"I think the question is the approach. You get a lot of guys that come from New England that try to bring the New England way to a different team, and you don't have those same type of players. Bill [Belichick] knows how to go get players that will fit into that and mold into that. I think sometimes it works and sometimes it doesn't. And I don't know how Josh would approach a head coaching situation, whether he'd want to bring that or whether he'd put his own spin on it like [Brian] Flores with Miami. You never know what the idea is, and what they are going to bring."
This wasn't Blount saying that the Eagles shouldn't hire McDaniels, but he does appear to recognize that those who have attempted to recreate the dynamics in New England - McDaniels in Denver, Bill O'Brien in New England, Matt Patricia in Detroit - haven't been very successful. Frankly, it remains to be seen whether "the New England way" can succeed for an extended period of time without Tom Brady at quarterback.
Blount spent just one season in Philadelphia, but the Eagles won their lone Super Bowl title in 2017 (over the Patriots), when Duce Staley was Blount's position coach. Blount didn't seem to have any hesitancy when talking about Staley, the team's assistant head coach and running backs coach.
"I think Duce is an amazing candidate, and I think Duce would be a great leader for that team," Blount said, well, bluntly.
"I would like that hire, because I think everybody on that team and in that organization respects Duce to the utmost. They respect his opinions...they love him around there...he's a former player...he can relate to every single person and any kind of person in that locker room and in that building. This is just me, from being there for a year—I can't imagine what people think about him that have been there a lot longer."
This doesn't seem to be a case of a running back just supporting his old position coach. Rodney McLeod, Brandon Graham and Malcolm Jenkins have been among the current or former Eagles defensive leaders who have vouched for Staley. Another former running back, Darren Sproles, has as well. In fact, SportsRadio 94 WIP's Howard Eskins reported Tuesday that some players have texted owner Jeffrey Lurie to endorse Staley, now 45, to be the team's next head coach.

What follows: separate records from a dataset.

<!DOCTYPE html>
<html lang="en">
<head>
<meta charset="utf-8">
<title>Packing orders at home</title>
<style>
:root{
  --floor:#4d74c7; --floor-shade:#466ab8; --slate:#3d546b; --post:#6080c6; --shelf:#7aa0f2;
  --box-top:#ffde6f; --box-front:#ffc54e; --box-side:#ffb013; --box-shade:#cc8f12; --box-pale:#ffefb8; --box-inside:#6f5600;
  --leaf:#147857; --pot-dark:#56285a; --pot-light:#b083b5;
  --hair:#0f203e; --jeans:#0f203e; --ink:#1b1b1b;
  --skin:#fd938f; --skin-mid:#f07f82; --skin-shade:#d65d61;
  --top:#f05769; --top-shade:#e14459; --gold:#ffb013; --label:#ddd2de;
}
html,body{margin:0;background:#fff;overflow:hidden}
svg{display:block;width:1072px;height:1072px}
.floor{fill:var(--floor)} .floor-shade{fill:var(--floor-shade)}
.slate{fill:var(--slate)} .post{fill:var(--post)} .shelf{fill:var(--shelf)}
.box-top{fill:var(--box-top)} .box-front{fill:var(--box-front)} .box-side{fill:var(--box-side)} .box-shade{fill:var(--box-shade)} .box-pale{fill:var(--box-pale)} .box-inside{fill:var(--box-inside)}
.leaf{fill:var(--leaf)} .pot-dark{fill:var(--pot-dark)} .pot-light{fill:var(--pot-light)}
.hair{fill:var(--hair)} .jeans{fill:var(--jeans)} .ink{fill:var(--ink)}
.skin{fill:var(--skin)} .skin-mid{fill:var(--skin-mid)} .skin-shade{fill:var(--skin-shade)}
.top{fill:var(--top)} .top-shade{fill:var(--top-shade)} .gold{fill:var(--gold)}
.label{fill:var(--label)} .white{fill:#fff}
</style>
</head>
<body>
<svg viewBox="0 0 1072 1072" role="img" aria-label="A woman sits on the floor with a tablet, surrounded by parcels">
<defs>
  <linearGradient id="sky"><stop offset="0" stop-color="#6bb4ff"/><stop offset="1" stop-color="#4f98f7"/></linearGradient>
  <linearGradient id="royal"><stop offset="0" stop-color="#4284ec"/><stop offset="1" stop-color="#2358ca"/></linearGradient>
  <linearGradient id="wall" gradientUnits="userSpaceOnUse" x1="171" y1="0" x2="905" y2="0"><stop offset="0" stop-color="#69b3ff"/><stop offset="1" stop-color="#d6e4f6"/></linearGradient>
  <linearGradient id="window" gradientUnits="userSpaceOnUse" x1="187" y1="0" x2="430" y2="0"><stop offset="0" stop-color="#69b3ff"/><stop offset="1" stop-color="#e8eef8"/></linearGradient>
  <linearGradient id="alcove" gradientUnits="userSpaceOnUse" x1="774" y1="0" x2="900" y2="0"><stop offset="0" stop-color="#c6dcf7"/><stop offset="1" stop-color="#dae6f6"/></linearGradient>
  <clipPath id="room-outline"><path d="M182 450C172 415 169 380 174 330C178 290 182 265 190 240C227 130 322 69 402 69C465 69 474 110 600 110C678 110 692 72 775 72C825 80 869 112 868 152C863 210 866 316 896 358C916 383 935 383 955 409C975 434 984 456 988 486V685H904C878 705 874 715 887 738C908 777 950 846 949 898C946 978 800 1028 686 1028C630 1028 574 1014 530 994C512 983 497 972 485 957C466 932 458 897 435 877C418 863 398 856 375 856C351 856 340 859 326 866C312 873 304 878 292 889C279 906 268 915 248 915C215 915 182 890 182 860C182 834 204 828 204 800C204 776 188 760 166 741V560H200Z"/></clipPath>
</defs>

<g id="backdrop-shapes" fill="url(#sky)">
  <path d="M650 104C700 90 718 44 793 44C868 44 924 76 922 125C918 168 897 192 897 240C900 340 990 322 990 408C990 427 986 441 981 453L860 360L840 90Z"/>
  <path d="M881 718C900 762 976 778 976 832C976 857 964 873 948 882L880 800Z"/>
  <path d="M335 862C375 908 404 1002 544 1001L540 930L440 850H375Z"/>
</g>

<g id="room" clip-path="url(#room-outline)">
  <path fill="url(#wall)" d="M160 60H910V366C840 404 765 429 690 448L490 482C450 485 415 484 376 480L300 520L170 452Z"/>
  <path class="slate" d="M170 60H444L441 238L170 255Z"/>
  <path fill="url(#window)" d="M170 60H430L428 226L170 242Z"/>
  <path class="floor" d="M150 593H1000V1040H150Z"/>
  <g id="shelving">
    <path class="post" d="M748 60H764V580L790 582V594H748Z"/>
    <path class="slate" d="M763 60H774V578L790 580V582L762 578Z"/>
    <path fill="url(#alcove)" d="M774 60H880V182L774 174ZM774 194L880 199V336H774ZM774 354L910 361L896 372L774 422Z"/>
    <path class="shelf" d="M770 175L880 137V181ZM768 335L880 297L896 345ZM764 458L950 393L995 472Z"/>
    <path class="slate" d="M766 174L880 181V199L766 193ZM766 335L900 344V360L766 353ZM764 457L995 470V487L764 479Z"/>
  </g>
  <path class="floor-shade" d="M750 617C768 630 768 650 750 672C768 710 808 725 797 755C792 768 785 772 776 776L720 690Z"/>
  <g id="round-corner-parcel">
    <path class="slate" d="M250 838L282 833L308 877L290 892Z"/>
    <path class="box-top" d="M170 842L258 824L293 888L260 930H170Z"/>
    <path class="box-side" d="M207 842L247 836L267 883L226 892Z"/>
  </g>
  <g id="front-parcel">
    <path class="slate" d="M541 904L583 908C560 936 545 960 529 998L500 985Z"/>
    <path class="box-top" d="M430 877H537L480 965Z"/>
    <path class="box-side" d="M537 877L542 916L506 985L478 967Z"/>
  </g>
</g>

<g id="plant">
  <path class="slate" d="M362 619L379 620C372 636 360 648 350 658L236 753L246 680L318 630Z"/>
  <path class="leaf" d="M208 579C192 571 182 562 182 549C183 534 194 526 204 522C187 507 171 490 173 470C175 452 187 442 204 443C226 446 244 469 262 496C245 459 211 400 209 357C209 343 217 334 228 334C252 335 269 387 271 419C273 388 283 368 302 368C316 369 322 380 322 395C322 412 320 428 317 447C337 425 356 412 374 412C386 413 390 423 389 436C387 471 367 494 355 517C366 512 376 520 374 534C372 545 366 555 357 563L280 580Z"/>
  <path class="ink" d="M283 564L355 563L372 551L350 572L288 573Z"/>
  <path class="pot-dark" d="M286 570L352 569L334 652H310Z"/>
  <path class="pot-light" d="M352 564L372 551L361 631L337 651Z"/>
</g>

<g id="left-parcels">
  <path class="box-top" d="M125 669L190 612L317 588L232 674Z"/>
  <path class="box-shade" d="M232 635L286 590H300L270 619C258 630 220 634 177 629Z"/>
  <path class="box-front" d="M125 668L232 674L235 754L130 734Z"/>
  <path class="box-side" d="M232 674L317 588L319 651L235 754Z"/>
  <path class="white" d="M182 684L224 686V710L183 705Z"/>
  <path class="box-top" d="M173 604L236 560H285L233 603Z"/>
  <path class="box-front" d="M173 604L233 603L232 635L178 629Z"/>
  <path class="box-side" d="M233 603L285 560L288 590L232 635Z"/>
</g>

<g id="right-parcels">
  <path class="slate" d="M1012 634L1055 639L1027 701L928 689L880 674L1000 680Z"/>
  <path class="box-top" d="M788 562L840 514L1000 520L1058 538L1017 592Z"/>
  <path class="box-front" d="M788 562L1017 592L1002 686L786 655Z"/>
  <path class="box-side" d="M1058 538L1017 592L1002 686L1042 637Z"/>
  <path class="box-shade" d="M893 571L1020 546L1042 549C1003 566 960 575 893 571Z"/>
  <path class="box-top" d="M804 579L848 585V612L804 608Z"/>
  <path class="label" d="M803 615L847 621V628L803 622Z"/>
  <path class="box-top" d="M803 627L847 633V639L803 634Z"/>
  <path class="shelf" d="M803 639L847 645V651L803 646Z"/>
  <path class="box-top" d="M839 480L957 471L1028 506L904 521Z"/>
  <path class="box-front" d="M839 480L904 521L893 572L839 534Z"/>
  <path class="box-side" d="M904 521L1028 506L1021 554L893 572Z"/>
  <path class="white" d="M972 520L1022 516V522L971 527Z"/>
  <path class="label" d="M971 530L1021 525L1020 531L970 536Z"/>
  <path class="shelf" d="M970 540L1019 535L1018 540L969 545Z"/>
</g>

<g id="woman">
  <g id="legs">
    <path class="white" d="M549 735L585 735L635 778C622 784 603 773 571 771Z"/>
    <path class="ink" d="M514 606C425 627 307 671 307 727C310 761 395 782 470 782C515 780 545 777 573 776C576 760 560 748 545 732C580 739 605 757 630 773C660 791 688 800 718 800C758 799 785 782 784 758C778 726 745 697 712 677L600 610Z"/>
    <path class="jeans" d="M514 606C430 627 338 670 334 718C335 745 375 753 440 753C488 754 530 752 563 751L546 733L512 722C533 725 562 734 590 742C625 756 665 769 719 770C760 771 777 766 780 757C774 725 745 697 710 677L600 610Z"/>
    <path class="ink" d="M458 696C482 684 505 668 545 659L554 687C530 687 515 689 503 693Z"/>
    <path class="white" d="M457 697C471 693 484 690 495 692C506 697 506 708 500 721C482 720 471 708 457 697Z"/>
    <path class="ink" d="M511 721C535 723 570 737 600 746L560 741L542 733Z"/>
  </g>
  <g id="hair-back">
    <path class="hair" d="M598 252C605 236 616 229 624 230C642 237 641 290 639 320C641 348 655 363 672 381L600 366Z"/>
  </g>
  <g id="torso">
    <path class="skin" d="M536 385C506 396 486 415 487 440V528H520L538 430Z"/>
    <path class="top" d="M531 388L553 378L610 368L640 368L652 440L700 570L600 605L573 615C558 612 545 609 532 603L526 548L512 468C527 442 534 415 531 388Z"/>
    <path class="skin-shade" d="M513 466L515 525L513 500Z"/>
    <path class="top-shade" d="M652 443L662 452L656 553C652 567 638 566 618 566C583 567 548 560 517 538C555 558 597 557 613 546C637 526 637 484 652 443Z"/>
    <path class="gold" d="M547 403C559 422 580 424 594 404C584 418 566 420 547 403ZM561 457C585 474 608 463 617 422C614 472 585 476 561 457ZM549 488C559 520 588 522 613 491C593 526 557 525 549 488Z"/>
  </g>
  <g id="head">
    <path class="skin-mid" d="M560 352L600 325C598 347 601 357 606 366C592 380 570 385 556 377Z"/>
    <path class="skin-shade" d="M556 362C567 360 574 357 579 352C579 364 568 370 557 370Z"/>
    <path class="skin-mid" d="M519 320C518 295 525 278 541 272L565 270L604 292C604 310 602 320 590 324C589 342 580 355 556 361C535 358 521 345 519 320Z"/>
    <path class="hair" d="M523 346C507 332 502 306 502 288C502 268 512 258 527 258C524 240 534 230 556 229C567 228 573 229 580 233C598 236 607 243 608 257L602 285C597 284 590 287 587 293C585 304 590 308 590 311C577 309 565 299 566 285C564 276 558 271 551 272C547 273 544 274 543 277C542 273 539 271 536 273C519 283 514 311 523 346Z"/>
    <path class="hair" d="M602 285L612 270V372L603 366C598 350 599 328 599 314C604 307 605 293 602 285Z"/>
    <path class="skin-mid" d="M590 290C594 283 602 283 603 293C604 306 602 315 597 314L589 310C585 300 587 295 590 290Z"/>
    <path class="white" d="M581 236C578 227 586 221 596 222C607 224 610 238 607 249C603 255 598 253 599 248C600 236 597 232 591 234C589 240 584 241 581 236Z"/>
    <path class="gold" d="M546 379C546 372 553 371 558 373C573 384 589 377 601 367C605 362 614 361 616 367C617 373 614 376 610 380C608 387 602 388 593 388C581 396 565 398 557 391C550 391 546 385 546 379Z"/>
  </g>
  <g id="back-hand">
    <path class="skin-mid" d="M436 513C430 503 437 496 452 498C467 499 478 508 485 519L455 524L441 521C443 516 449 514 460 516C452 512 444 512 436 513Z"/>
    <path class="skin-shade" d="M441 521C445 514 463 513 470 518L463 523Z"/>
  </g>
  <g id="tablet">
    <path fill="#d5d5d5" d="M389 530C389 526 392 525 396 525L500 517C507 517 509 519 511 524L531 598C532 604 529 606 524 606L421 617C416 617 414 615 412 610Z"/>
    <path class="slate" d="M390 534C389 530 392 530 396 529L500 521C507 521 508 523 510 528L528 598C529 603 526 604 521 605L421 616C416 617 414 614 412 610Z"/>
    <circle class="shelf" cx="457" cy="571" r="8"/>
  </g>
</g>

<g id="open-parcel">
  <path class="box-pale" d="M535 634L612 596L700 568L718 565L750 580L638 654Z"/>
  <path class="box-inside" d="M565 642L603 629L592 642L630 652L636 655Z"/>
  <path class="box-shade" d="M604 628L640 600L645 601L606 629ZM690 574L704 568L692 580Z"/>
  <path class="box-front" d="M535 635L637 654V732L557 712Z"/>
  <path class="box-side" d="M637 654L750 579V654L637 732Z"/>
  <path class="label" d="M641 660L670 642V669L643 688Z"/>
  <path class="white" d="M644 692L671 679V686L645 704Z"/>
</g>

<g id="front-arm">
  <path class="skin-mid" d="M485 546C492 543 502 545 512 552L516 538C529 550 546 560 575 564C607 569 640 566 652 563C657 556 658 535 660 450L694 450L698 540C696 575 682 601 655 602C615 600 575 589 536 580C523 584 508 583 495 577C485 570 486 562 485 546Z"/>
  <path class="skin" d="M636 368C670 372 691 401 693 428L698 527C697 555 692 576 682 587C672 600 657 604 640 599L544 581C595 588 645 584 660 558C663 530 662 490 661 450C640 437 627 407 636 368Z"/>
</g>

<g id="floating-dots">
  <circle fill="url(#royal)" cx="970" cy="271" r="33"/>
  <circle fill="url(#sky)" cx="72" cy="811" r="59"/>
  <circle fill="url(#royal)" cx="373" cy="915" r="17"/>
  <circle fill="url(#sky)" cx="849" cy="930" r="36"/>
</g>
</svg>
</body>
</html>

Having the support of current and former players doesn't necessarily mean that you'll be a great head coach. Certainly, though, there does appear to be a fairly universal belief from those who have been coached by the former Eagles running back that he deserves the chance to lead the team.